Q. Choose a scene from the play Shoe-Horn Sonata which you feel has a strong dramatic impact
- How was this impact achieved?
- What does this scene contribute to the play as a whole?
In John Misto’s play ‘The Shoe-horn Sonata’ in Act 1 scene four, Bridie & Sheila recount their dramatic survival methods during their capture in WWII. The scene evokes the audience to go on an emotional roller coaster with the characters, inducing them feel great sympathy & admiration towards the characters as well as being horrified & amused. This impact is revealed through various techniques such as sound, flashbacks, voice over’s & visual devices employed by the playwright, John Misto. The successful use of these techniques, in turn highlights the importance of the plays themes; Heroism, Atrocities of War, Relationships & Power.
The theme ‘relationships’ is a significant thesis throughout this scene. In the scene we distinguish Bridie & Sheila’s relationship ...view middle of the document...
The theme power & heroism link together, in this incidence is the turnover of the power from the Japanese to the women in the camp by the act of heroism by Bridie. This is evident by numerous quotes; Sheila, “Up does the flag. He calls out Keirei! & everybody bows… including Lipstick Larry”, this illustrates how Japanese had the overall authority over the women. The technique of the image projected on the screen of a large Japanese flag the blood rising sun, evokes the responder to feel threatened & flabbergasted as well to feel what the two protagonist’s would have felt when they see/witness a Japanese flag. Then on the soundtrack the responders hear Lipstick Larry yelling from a stab of excruciating pain & the voice over of Lipstick Larry’s angry voice shouting abuse in Japanese, generates the atmosphere of pleasure & admiration as the audience realises that for once Bridie & Sheila have the power. Not only do they have the power but they received the power from the Japanese themselves when they gave authority to them to make their lion-cloths, in which Bridie took advantage off & stitched a rusty pin into it becoming a hero in the women’s eyes but certainly not the Japanese’s’. Not only does it show Bridie’s heroism but her laconic sense of humour.
The thesis atrocities of war are portrayed in this scene, the brutal act of beating up a woman is evident in this scene & in fact it is Young Bridie experiencing this horrific experience.

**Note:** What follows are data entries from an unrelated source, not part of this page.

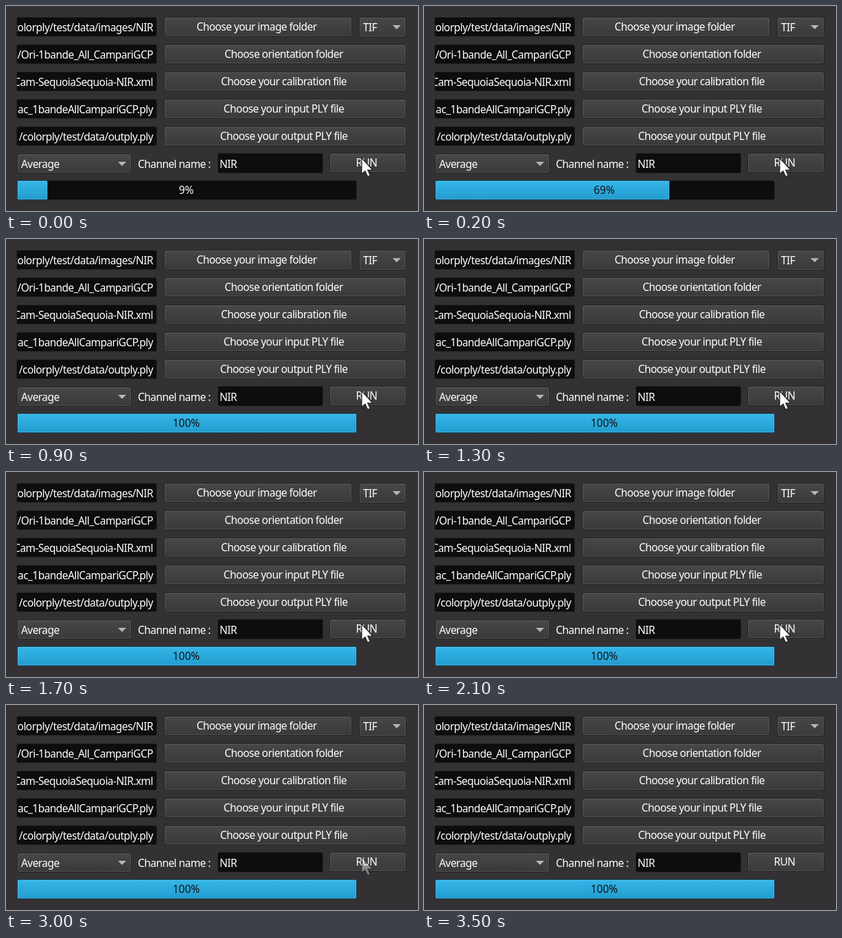
An HTML page for the animation above (3700 ms loop, 600x300 px).

```html
<!DOCTYPE html>
<html lang="en">
<head>
<meta charset="utf-8">
<title>Point cloud colouring dialog</title>
<style>
html, body { margin: 0; width: 100%; height: 100%; overflow: hidden; background: #333133; }
#stage {
  position: relative; width: 600px; height: 300px; overflow: hidden;
  font: 15.5px "Noto Sans", "Open Sans", sans-serif; letter-spacing: -.56px; color: #fff;
}
#stage > * { position: absolute; box-sizing: border-box; }
.box {
  display: flex; align-items: center; justify-content: center;
  white-space: pre; overflow: hidden; border-radius: 3px;
}
.button, .combo {
  background: linear-gradient(#484648, #3b393b); border: 1px solid #242224;
  box-shadow: inset 0 0 0 1px #ffffff1c;
}
.button { padding: 0 4px 1px 0; }
.field { background: #0d0c0e; border: 1px solid #262426; padding-top: 1px; }
.path { justify-content: flex-end; padding-right: 5px; }
.left, .combo { justify-content: flex-start; padding-left: 5px; }
.left { padding-left: 2px; }
.combo::after {
  content: ""; position: absolute; right: 7px; top: 11px;
  border: 6px solid transparent; border-top-color: #b8b6b8; border-bottom: 0;
}
#fill {
  left: 16px; top: 255px; height: 29px; border-radius: 2px;
  background: linear-gradient(#35b6e8, #239ccf); border: 1px solid #12465c;
  box-shadow: inset 0 0 0 1px #ffffff24;
}
#percent { left: 16px; top: 255px; width: 495px; height: 29px; padding: 0 2px 1px 0; letter-spacing: 0; }
#cursor { left: 515px; top: 220px; }
</style>
</head>
<body>
<div id="stage"></div>
<script>
const stage = document.getElementById("stage");

function box(kind, x, y, w, h, text = "") {
  const el = document.createElement("div");
  el.className = "box " + kind;
  el.textContent = text;
  el.style.cssText = `left:${x}px;top:${y}px;width:${w}px;height:${h}px`;
  stage.append(el);
}

const rows = [
  ["/colorply/test/data/images/NIR", "Choose your image folder"],
  ["/Ori-1bande_All_CampariGCP", "Choose orientation folder"],
  ["Cam-SequoiaSequoia-NIR.xml", "Choose your calibration file"],
  ["ac_1bandeAllCampariGCP.ply", "Choose your input PLY file"],
  ["/colorply/test/data/outply.ply", "Choose your output PLY file"]
];
rows.forEach(([path, label], i) => {
  const y = 16 + 40 * i;
  box("field path", 15, y, 205, 29, path);
  box("button", 230, y, i ? 353 : 274, 29, label);
});
box("combo", 514, 16, 69, 30, "TIF");
box("combo", 16, 216, 167, 29, "Average");
box("left", 190, 216, 115, 29, "Channel name :");
box("field left", 308, 215, 154, 30, "NIR");
box("button", 471, 215, 112, 29, "RUN");
box("field", 16, 255, 495, 29);

stage.insertAdjacentHTML("beforeend", `
  <div id="fill"></div>
  <div id="percent" class="box"></div>
  <svg id="cursor" width="24" height="34">
    <path d="M3 2.5V26L8 21.4 11.6 29.6 15.4 28 11.8 20H19Z" fill="#fff" stroke="#222" stroke-width="1.2"/>
  </svg>`);
const [fill, percent, cursor] = ["fill", "percent", "cursor"].map(id => document.getElementById(id));

function draw(now) {
  const step = Math.floor(now % 3700 / 100);
  const done = Math.min(100, 9 + 30 * step);
  fill.style.width = 495 * done / 100 + "px";
  percent.textContent = done + "%";
  percent.style.color = done > 50 ? "#111" : "#fff";
  // The pointer fades out in five steps from 2.8 s.
  cursor.style.opacity = Math.max(0, Math.min(1, (32 - step) / 5));
}

const start = performance.now();
function tick() {
  draw(performance.now() - start);
  requestAnimationFrame(tick);
}
tick();
</script>
</body>
</html>
```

The technique of sound is important in this sense as it changes the mood & creates the essential feeling of being on an arousing roller coaster ride. On the soundtrack we hear voices & non-diegetic noises, “another savage yell from Lipstick Larry, followed by the ugly thumps of Young Bridie being punched & hit”. Evoking the audience to feel great sympathy for Bridie as they cringe in disgust by this horrific occurrence of the protagonist. Then the structure of the play suddenly changes as we hear the voice over of young innocent Sheila’s voice who’s terrified but then the voice over of Bridies “It’s all right, dear. Get back in line” reinforces Bridie’s great personal strength in the face of adversity & always being the stronger one out of the two, being a mother figure to Sheila even at the times of great violence & dismay.